speech from Natan Sharansky, Israel's deputy prime minister, who published almost a word for word version
of the speech back on May 3rd.
posted by dejah420
on Jul 2, 2002 -
Doubling The Annoyance Factor: The Instantly Recyclable Column.
Spot the differences between Taki's High Life
column in this week's Spectator
and his Le Maitre column
in this week's New York Press
. Obviously, all columnists recycle their stuff, specially when they've been on the job for more than 25 years like this guy, but there's generally a time-lag and a modest attempt at hiding the self-plagiarism. No such bloody luck with Taki.[ To my mind, the most objectionable, reactionary, trumpet-blowing, futile, deeply annoying (but, alas, not unreadable...)columnist in the English-speaking world.
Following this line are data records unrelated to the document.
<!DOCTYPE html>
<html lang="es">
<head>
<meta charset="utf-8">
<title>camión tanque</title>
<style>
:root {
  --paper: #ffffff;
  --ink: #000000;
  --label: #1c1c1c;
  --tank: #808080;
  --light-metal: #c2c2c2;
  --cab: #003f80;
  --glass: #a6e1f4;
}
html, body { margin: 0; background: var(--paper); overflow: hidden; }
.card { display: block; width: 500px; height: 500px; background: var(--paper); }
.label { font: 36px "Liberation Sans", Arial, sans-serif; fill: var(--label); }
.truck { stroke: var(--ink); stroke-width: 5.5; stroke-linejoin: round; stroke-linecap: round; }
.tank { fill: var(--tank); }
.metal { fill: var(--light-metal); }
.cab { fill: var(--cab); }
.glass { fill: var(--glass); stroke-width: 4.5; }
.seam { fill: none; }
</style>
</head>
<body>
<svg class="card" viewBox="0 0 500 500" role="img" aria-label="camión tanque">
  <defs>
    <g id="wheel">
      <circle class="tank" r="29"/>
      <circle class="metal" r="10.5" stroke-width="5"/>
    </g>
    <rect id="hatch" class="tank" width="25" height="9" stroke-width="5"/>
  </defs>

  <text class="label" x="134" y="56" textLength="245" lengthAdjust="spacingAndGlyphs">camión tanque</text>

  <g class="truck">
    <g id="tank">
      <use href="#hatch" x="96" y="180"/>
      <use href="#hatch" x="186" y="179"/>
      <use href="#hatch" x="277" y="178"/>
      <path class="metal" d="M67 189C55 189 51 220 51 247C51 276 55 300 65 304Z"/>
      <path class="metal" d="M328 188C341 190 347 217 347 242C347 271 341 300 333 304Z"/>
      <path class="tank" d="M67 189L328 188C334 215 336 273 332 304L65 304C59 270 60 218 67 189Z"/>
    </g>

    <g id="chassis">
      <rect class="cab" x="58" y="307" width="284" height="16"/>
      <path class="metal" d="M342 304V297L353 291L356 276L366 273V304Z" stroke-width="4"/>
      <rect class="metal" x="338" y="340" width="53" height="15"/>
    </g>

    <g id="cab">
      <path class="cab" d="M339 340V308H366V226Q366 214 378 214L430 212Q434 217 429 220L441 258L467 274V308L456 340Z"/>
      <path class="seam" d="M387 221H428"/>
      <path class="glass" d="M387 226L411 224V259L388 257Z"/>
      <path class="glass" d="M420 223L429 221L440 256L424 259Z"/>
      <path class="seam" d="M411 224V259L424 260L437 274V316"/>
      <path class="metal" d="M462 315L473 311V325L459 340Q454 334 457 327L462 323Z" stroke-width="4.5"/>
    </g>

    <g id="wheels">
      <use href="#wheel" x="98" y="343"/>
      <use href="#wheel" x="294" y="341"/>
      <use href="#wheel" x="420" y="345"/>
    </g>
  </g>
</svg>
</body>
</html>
posted by MiguelCardoso
on Jun 30, 2002 -
Web Snatcher - when Web users go mad
Andrew Wiseman began investigating someone called Dave Van Staveren when he ripped off his 625 Television Room site and several other TV fan sites. What follows is a descent into absolute lunacy. Who is Van Staveren? What does he want?
posted by Summer
on May 17, 2002 -
Cute hyper-referenced spiel whose tech issues are more seriously discussed elsewhere - http://www.freerepublic.com/focus/fr/616339/posts?page=1 (which is itself probably a plagiarism)
posted by peacay
on Mar 21, 2002 -
Public shaming is in order.
It's bad enough to rip off a design. But this person ripped off BABY PICTURES from Hoopla
without credit, along with layouts, bits of text, and who-knows-what-else. Also compare: Leslie's
status. The "personal" part of personal publishing means you do it yourself. Argh.
posted by lucius
on Feb 28, 2002 -
All sorts of delicious ethical issues here: Slate's guide to buying a term paper online
. One of Slate's recommendations: "a smart but horribly lazy student could choose to put his effort into editing instead of researching and writing: Buy a mediocre paper that's done the legwork, then whip it into shape by improving the writing and adding some carefully chosen details." (Perhaps most revealing and disturbing aspect of the article is how the judges explain how they grade horrible papers -- an "utterly meaningless" essay earns a C- and another paper which deserves an F would earn the phrase "please come see me" because they don't dispense Fs at Columbia.)
posted by palegirl
on Dec 15, 2001 -
Bardolotry or Cheat Sheet?
I just clicked through from a TextAd to this "premier Shakespeare destination." I love finding reference sources available on the web, but this site strongly advertises its cheat-o-riffic functionality (more inside).
posted by BT
on Nov 9, 2001 -